Start of Information provided

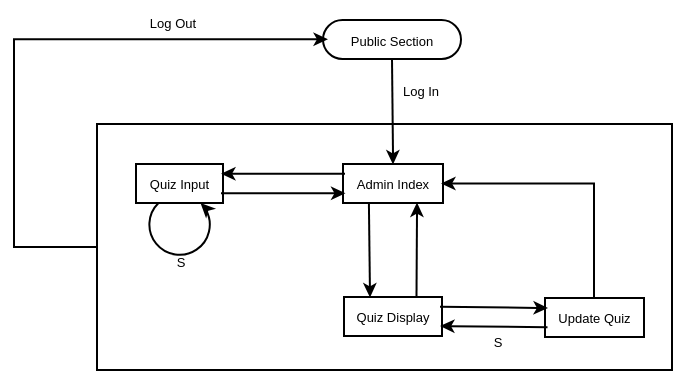
<!DOCTYPE html>
<html lang="en">
<head>
<meta charset="utf-8">
<title>Quiz admin flow</title>
<style>
:root { --paper: #fff; --ink: #000; }
* { box-sizing: border-box; }
html, body { margin: 0; overflow: hidden; background: var(--paper); }
.diagram {
  position: relative; width: 684px; height: 384px; overflow: hidden;
  background: var(--paper); color: var(--ink);
  font: 13px/16px "Liberation Sans", Arial, sans-serif;
}
.admin-area, .node, .label, .connectors { position: absolute; }
.admin-area { left: 96px; top: 123px; width: 577px; height: 248px; border: 2px solid var(--ink); }
.node {
  display: flex; align-items: center; justify-content: center;
  padding-top: 2px; height: 41px; border: 2px solid var(--ink);
  background: var(--paper); white-space: nowrap;
}
.public-section { left: 322px; top: 19px; width: 140px; border-radius: 21px; padding-top: 4px; }
.quiz-input { left: 135px; top: 163px; width: 89px; }
.admin-index { left: 342px; top: 163px; width: 102px; }
.quiz-display { left: 343px; top: 296px; width: 100px; }
.update-quiz { left: 544px; top: 297px; width: 101px; }
.connectors { left: 0; top: 0; }
.connectors .line { fill: none; stroke: var(--ink); stroke-width: 2; }
.connectors .head { fill: var(--ink); }
.label { transform: translate(-50%, -50%); white-space: nowrap; }
.log-out { left: 173px; top: 24px; }
.log-in { left: 421px; top: 92px; }
.input-self { left: 181px; top: 263px; }
.update-return { left: 498px; top: 343px; }
</style>
</head>
<body>
<main class="diagram">
  <section class="admin-area"></section>

  <div class="node public-section">Public Section</div>
  <div class="node quiz-input">Quiz Input</div>
  <div class="node admin-index">Admin Index</div>
  <div class="node quiz-display">Quiz Display</div>
  <div class="node update-quiz">Update Quiz</div>

  <svg class="connectors" width="684" height="384" viewBox="0 0 684 384" aria-hidden="true">
    <defs>
      <path id="arrowhead" class="head" d="M0 0L-15 7L-11 0L-15 -7Z"/>
    </defs>
    <g class="line">
      <path d="M97 247H14V39.3H318"/>
      <path d="M392 59L393 154"/>
      <path d="M345 173.7H231"/>
      <path d="M221 193.3H335"/>
      <path d="M158.5 203A30.2 30.2 0 1 0 206 210"/>
      <path d="M368.9 203L369.9 287"/>
      <path d="M416.5 297L417 213"/>
      <path d="M440 306.8L538 307.9"/>
      <path d="M547.5 327.2L450 326.2"/>
      <path d="M594 298V183.5H451"/>
    </g>
    <use href="#arrowhead" transform="translate(328 39.3)"/>
    <use href="#arrowhead" transform="translate(393 164.5) rotate(89.4)"/>
    <use href="#arrowhead" transform="translate(221 173.7) rotate(180)"/>
    <use href="#arrowhead" transform="translate(345.5 193.3)"/>
    <use href="#arrowhead" transform="translate(200.5 203) rotate(-135)"/>
    <use href="#arrowhead" transform="translate(370 297.5) rotate(89.3)"/>
    <use href="#arrowhead" transform="translate(417 202.5) rotate(-89.7)"/>
    <use href="#arrowhead" transform="translate(548 308) rotate(0.6)"/>
    <use href="#arrowhead" transform="translate(440 326.1) rotate(180.6)"/>
    <use href="#arrowhead" transform="translate(441 183.5) rotate(180)"/>
  </svg>

  <span class="label log-out">Log Out</span>
  <span class="label log-in">Log In</span>
  <span class="label input-self">S</span>
  <span class="label update-return">S</span>
</main>
</body>
</html>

End of Information provided

● Assigned task
Using the entries above, repeat only the lines from the one containing "background: var(--paper); white-space: nowrap;" through the one containing "342px; top: 163px;", end lines included.

● Final answer
  background: var(--paper); white-space: nowrap;
}
.public-section { left: 322px; top: 19px; width: 140px; border-radius: 21px; padding-top: 4px; }
.quiz-input { left: 135px; top: 163px; width: 89px; }
.admin-index { left: 342px; top: 163px; width: 102px; }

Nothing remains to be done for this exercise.